Food - Drink
Is A Dry Or Wet Brine Better For Turkey?
There are two types of brining methods you can choose from when preparing turkey to make the meat turn out more juicy and moist. Both wet and dry brining use the powers of salt and time to make meat more flavorful and tender, but in the case of a whole turkey, one of these methods is better than the other.
Wet brining involves submerging meat in a salty brining liquid, and this method infuses more moisture into the turkey and takes less time. However, you'll need a large vessel for this process, plus a whole lot of fridge space, and you'll have to keep the fridge temp below 40 degrees F at all times to reduce the risk of foodborne illness.

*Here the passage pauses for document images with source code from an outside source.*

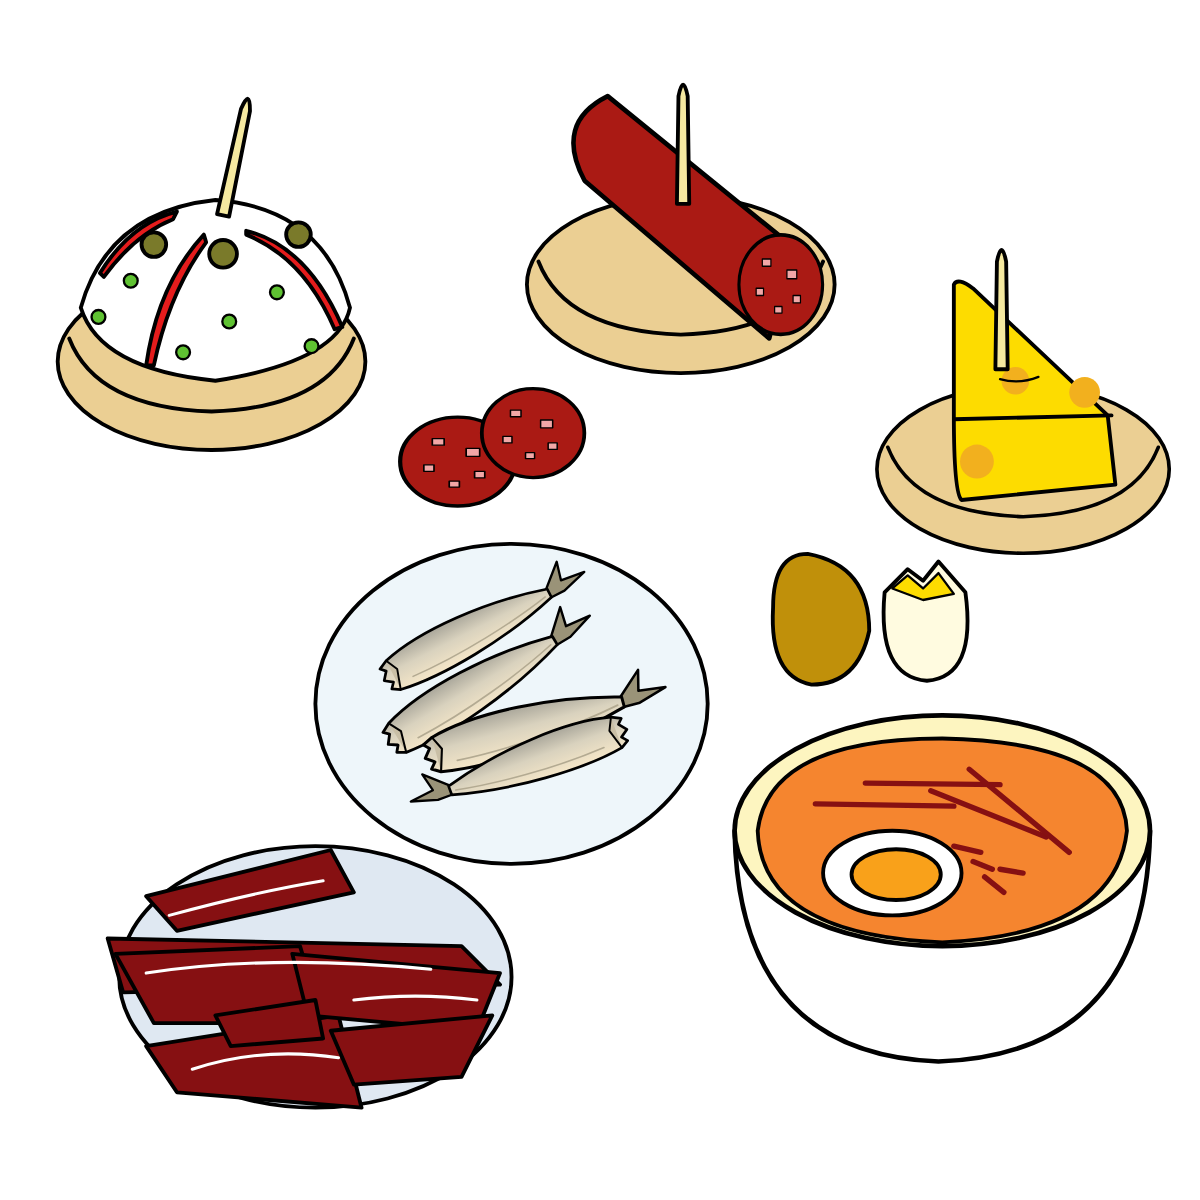
<!DOCTYPE html>
<html lang="es">
<head>
<meta charset="utf-8">
<title>Tapas</title>
<style>
:root{
--ink:#000;--bread:#ebcf93;--crumb:#d9b47a;--chorizo:#aa1a14;--fleck:#f2a7a7;
--cheese:#fddc00;--rind:#f2b01e;--stick:#f5e9a0;--pepper:#e51c1c;--olive:#7a7a2a;
--pea:#5fc232;--plate:#eef6fa;--ham:#861012;--soup:#f5852f;--bowlrim:#fdf5c0;
--yolk:#f9a11a;--potato:#c0900a;--egg:#fffbe0;--fishback:#a9a69a;--fishbelly:#f6e7c8;--fishtail:#9a9378;
}
html,body{margin:0;padding:0;overflow:hidden;background:#fff}
svg{display:block;width:1200px;height:1200px}
</style>
</head>
<body>
<svg viewBox="0 0 1560 1560" xmlns="http://www.w3.org/2000/svg" stroke="var(--ink)" stroke-width="5" stroke-linejoin="round" stroke-linecap="round">
<defs>
<g id="bread-round">
<ellipse cx="0" cy="0" rx="200" ry="115" fill="var(--bread)"/>
<path d="M-185 -30 Q-150 60 0 65 Q150 60 185 -30" fill="none"/>
</g>
<g id="chorizo-slice">
<circle r="68" fill="var(--chorizo)"/>
<g fill="var(--fleck)" stroke-width="2"><rect x="-30" y="-35" width="14" height="10"/><rect x="10" y="-20" width="16" height="12"/><rect x="-40" y="5" width="12" height="10"/><rect x="20" y="15" width="12" height="10"/><rect x="-10" y="30" width="12" height="9"/></g>
</g>
<linearGradient id="fish-shade" x1="0" y1="0" x2="0" y2="1">
<stop offset="0" stop-color="var(--fishback)"/>
<stop offset="0.45" stop-color="#d9d2be"/>
<stop offset="1" stop-color="var(--fishbelly)"/>
</linearGradient>
<g id="sardine">
<path d="M245 -8 L274 -34 L268 -10 L300 -6 L266 4 L245 4Z" fill="var(--fishtail)" stroke-width="3"/>
<path d="M4 2 L12 -8 L6 -14 L18 -20 C75 -36 170 -30 247 -8 L247 4 C170 26 75 32 18 22 L8 16 L14 9Z" fill="url(#fish-shade)" stroke-width="3.5"/>
<path d="M18 -20 L26 -4 L18 22" fill="#c9bfa6" stroke-width="2.5"/>
<path d="M40 14 C110 18 190 10 240 0" fill="none" stroke="#b3aa92" stroke-width="2"/>
</g>
<path id="pick" d="M-8 0 L-6 -140 Q0 -170 6 -140 L8 0Z" fill="var(--stick)"/>
</defs>

<g id="ensaladilla">
<use href="#bread-round" transform="translate(275 470)"/>
<path d="M105 400 Q140 275 280 260 Q420 270 455 400 Q440 470 280 495 Q130 480 105 400Z" fill="#fff"/>
<g fill="var(--pepper)"><path d="M130 355 Q170 290 230 275 L225 285 Q175 305 135 360Z"/><path d="M190 475 Q205 370 265 305 L268 315 Q220 380 200 475Z"/><path d="M320 300 Q400 320 445 425 L435 428 Q395 335 320 305Z"/></g>
<g fill="var(--olive)"><circle cx="200" cy="318" r="16"/><circle cx="290" cy="330" r="18"/><circle cx="388" cy="305" r="16"/></g>
<g fill="var(--pea)" stroke-width="3"><circle cx="170" cy="365" r="9"/><circle cx="360" cy="380" r="9"/><circle cx="298" cy="418" r="9"/><circle cx="238" cy="458" r="9"/><circle cx="405" cy="450" r="9"/><circle cx="128" cy="412" r="9"/></g>
<use href="#pick" transform="translate(290 280) rotate(12)"/>
</g>

<g id="montadito-chorizo">
<use href="#bread-round" transform="translate(885 370)"/>
<path d="M790 125 L1030 320 L1000 440 L760 235 Q720 160 790 125Z" fill="var(--chorizo)" stroke-width="6"/>
<use href="#chorizo-slice" transform="translate(1015 370) scale(0.8 0.95)"/>
<use href="#pick" transform="translate(888 265)"/>
</g>

<g id="chorizo-rodajas">
<use href="#chorizo-slice" transform="translate(595 600) scale(1.1 0.85)"/>
<use href="#chorizo-slice" transform="translate(693 563) scale(0.98 0.85)"/>
</g>

<g id="montadito-tortilla">
<use href="#bread-round" transform="translate(1330 610) scale(0.95 0.95)"/>
<path d="M1240 370 Q1245 360 1265 375 L1440 540 L1450 630 L1250 650 Q1240 640 1240 540Z" fill="var(--cheese)"/>
<path d="M1240 545 L1445 540" fill="none"/>
<g fill="var(--rind)" stroke="none"><circle cx="1270" cy="600" r="22"/><circle cx="1410" cy="510" r="20"/><circle cx="1320" cy="495" r="18"/></g>
<use href="#pick" transform="translate(1302 480)"/>
<path d="M1300 493 Q1325 500 1350 490" fill="none" stroke-width="3"/>
</g>

<g id="patata-huevo">
<path d="M1050 720 Q1130 735 1130 820 Q1115 890 1055 890 Q1000 880 1005 790 Q1005 720 1050 720Z" fill="var(--potato)"/>
<path d="M1150 770 L1180 740 L1200 755 L1220 730 L1255 770 Q1270 880 1205 885 Q1140 880 1150 770Z" fill="var(--egg)"/>
<path d="M1160 765 L1180 748 L1200 765 L1220 745 L1240 772 L1200 780Z" fill="var(--cheese)" stroke-width="3"/>
</g>

<g id="sardinas">
<ellipse cx="665" cy="915" rx="255" ry="208" fill="var(--plate)"/>
<use href="#sardine" transform="translate(495 885) rotate(-27)"/>
<use href="#sardine" transform="translate(500 968) rotate(-31) scale(1.05)"/>
<use href="#sardine" transform="translate(548 985) rotate(-15) scale(1.1)"/>
<use href="#sardine" transform="translate(818 945) rotate(160) scale(1 -1)"/>
</g>

<g id="jamon">
<ellipse cx="410" cy="1270" rx="255" ry="170" fill="#dfe8f2"/>
<g fill="var(--ham)">
<path d="M190 1165 L430 1105 L460 1160 L230 1210Z"/>
<path d="M140 1220 L600 1230 L650 1280 L160 1290Z"/>
<path d="M150 1240 L390 1230 L420 1330 L200 1330Z"/>
<path d="M190 1360 L440 1320 L470 1440 L230 1420Z"/>
<path d="M380 1240 L650 1265 L620 1340 L400 1320Z"/>
<path d="M430 1340 L640 1320 L600 1400 L460 1410Z"/>
<path d="M280 1320 L410 1300 L420 1350 L300 1360Z"/>
</g>
<g fill="none" stroke="#fff" stroke-width="4"><path d="M220 1190 Q330 1160 420 1145"/><path d="M190 1265 Q350 1240 560 1260"/><path d="M250 1390 Q340 1360 440 1375"/><path d="M460 1300 Q540 1290 620 1300"/></g>
</g>

<g id="salmorejo">
<path d="M955 1080 Q960 1370 1220 1380 Q1490 1370 1495 1080Z" fill="#fff" stroke-width="6"/>
<ellipse cx="1225" cy="1080" rx="270" ry="150" fill="var(--bowlrim)" stroke-width="6"/>
<path d="M985 1080 Q1000 960 1225 960 Q1460 965 1465 1080 Q1450 1215 1225 1225 Q990 1215 985 1080Z" fill="var(--soup)"/>
<ellipse cx="1160" cy="1135" rx="90" ry="55" fill="#fff"/>
<ellipse cx="1165" cy="1137" rx="58" ry="33" fill="var(--yolk)"/>
<g stroke="var(--ham)" stroke-width="7"><path d="M1060 1045 L1240 1048"/><path d="M1125 1018 L1300 1020"/><path d="M1210 1028 L1360 1088"/><path d="M1260 1000 L1390 1108"/><path d="M1240 1100 L1275 1108"/><path d="M1265 1120 L1290 1130"/><path d="M1280 1140 L1305 1160"/><path d="M1300 1130 L1330 1135"/></g>
</g>
</svg>
</body>
</html>
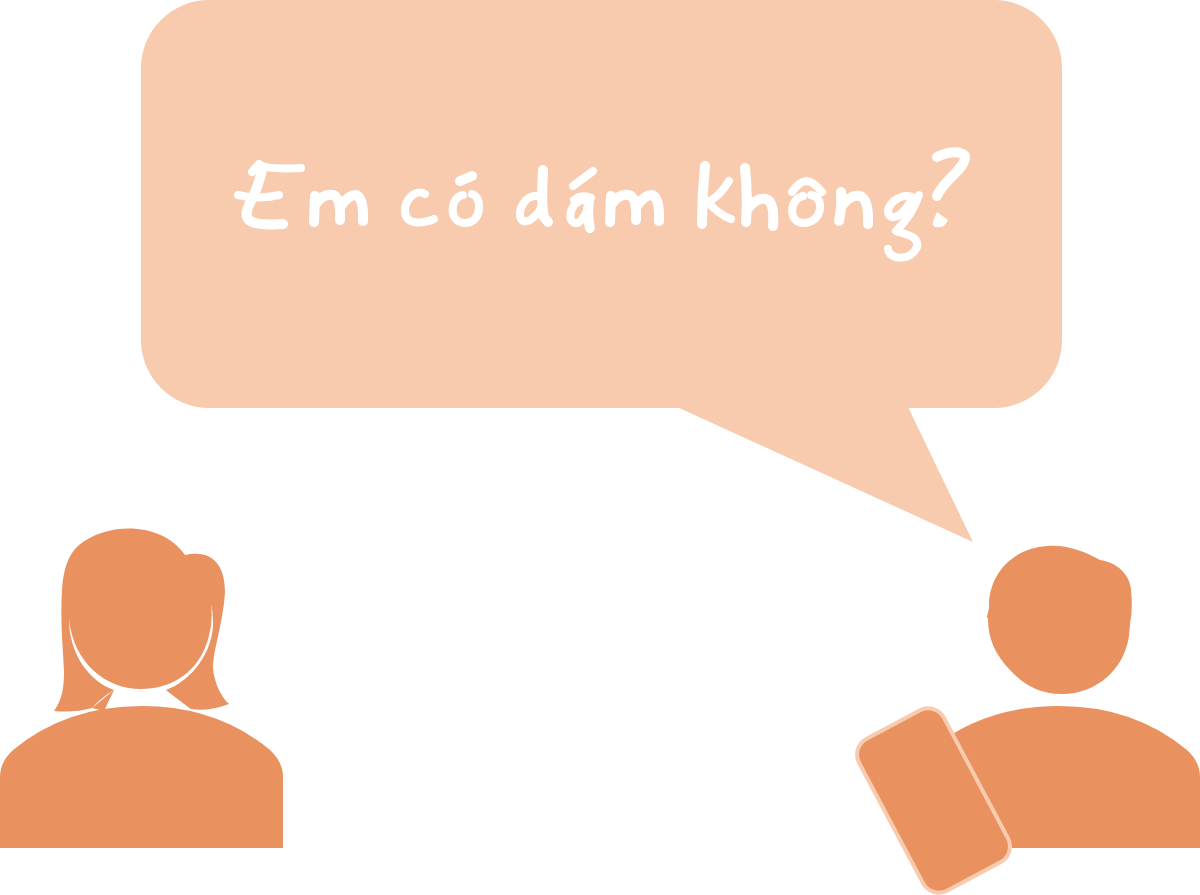
<!DOCTYPE html>
<html lang="vi">
<head>
<meta charset="utf-8">
<title>Em có dám không?</title>
<style>
:root { --paper: #ffffff; --bubble: #f8cbae; --figure: #e9915f; }
html, body { margin: 0; height: 100%; overflow: hidden; background: var(--paper); }
.scene { display: block; width: 1200px; height: 895px; }
.bubble { fill: var(--bubble); }
.figure { fill: var(--figure); }
.jawline { fill: var(--paper); }
.phone { fill: var(--figure); stroke: var(--bubble); stroke-width: 4; }
.lettering { fill: none; stroke: var(--paper); stroke-width: 10; stroke-linecap: round; stroke-linejoin: round; }
.lettering .fine { stroke-width: 8; }
.lettering .dot { fill: var(--paper); stroke: none; }
</style>
</head>
<body>
<svg class="scene" viewBox="0 0 1200 895" xmlns="http://www.w3.org/2000/svg">
  <g class="bubble">
    <rect x="141" y="0" width="921" height="408" rx="68"/>
    <polygon points="677,407 908,407 973,542"/>
  </g>

  <g class="lettering" role="img" aria-label="Em có dám không?">
    <g id="word-em">
      <path class="fine" d="M252 172L259 164Q266 170 301 168M238 195Q258 200 279 195"/>
      <path d="M262 170Q258 188 250 203C240 222 252 226 283 224"/>
      <path d="M315 196L314 222M315 205Q323 193 333 195Q341 197 340 220M341 206Q348 195 356 195Q364 198 363 221"/>
    </g>
    <g id="word-co">
      <path class="fine" d="M425 194C416 188 404 200 405 212C406 225 422 224 434 219"/>
      <path class="fine" d="M463 195C450 197 448 222 464 223C482 224 483 197 472 194"/>
      <path d="M460 181L472 176"/>
    </g>
    <g id="word-dam">
      <path class="fine" d="M539 196C524 194 517 212 521 219C527 227 541 212 542 204"/>
      <path d="M543 170Q541 205 544 217L548 222"/>
      <path class="fine" d="M588 200C574 197 567 215 572 221C578 228 586 216 588 207M574 200Q582 194 591 198"/>
      <path d="M589 200Q587 218 590 228"/>
      <path class="fine" d="M573 186L593 171"/>
      <path d="M611 196L610 222M611 205Q619 193 629 195Q637 197 636 220M637 206Q644 195 652 195Q660 198 659 221"/>
    </g>
    <g id="word-khong">
      <path d="M705 166Q702 195 702 224"/>
      <path class="fine" d="M729 181Q720 196 708 202Q718 214 731 219"/>
      <path d="M745 168Q748 195 746 222M747 210Q756 197 766 199Q775 202 773 226"/>
      <path class="fine" d="M803 196C789 199 788 222 803 223C822 224 826 197 811 195"/>
      <path class="fine" d="M792 192Q799 182 806 181Q813 181 822 192"/>
      <path d="M841 192Q842 208 839 221M841 207Q850 194 860 196Q869 199 868 224"/>
      <path class="fine" d="M912 197C899 192 884 207 889 215C896 223 909 207 912 197M919 195Q913 214 896 231C907 235 919 236 917 247C910 262 889 260 888 249"/>
    </g>
    <g id="question-mark">
      <path d="M937 157C946 152 960 150 965 156C966 169 943 180 937 196"/>
      <path class="dot" d="M937 212L948 220Q944 229 935 227Q931 224 934 219Z"/>
    </g>
  </g>

  <g id="listener" class="figure">
    <path d="M54 711C62 700 64 688 64 672C63 645 60 622 62 590C63 571 68 554 79 545C108 521 163 522 185 555C213 549 225 566 225 592C223 624 213 650 213 668C214 681 220 696 229 704Q208 712 191 709L166 690Q150 694 114 690Q102 697 92 708Q74 713 54 711Z"/>
    <path class="jawline" d="M69 619C69 656 91 682 114 690L111 696H172L166 690C191 681 214 652 213 621Q213 612 211 604Q214 626 205 648C194 674 170 689 141 689C104 689 73 661 69 619Z"/>
    <path d="M114 690L92 708L104 711Z"/>
    <path d="M166 690L191 709L182 691Z"/>
    <path d="M0 848V777Q0 762 13 750Q66 706 142 706Q217 706 270 750Q283 762 283 777V848Z"/>
  </g>

  <g id="speaker">
    <path class="figure" d="M987 617L989 608C988 573 1014 548 1047 546C1064 544 1085 551 1100 560C1116 562 1130 574 1131 590Q1133 610 1130 624L1129 636C1124 670 1096 694 1062 694C1040 694 1024 685 1011 671C995 655 988 638 988 619Z"/>
    <path class="figure" d="M917 848V777Q917 762 930 750Q983 706 1059 706Q1134 706 1187 750Q1200 762 1200 777V848Z"/>
    <path fill="var(--paper)" d="M905 720L953 735L1012 848V852H900Z"/>
    <rect class="phone" x="-48" y="-86" width="96" height="172" rx="18" transform="translate(933.5 800.5) rotate(-28)"/>
  </g>
</svg>
</body>
</html>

Dry brining involves rubbing the turkey with a salty-based mixture and letting it sit; this method is simpler, produces a more flavorful turkey with crispier skin, and the only liquid in the turkey will be its natural juices, rather than excess water. Dry brining takes a little longer than wet brining — about one to three days — but it's totally worth it.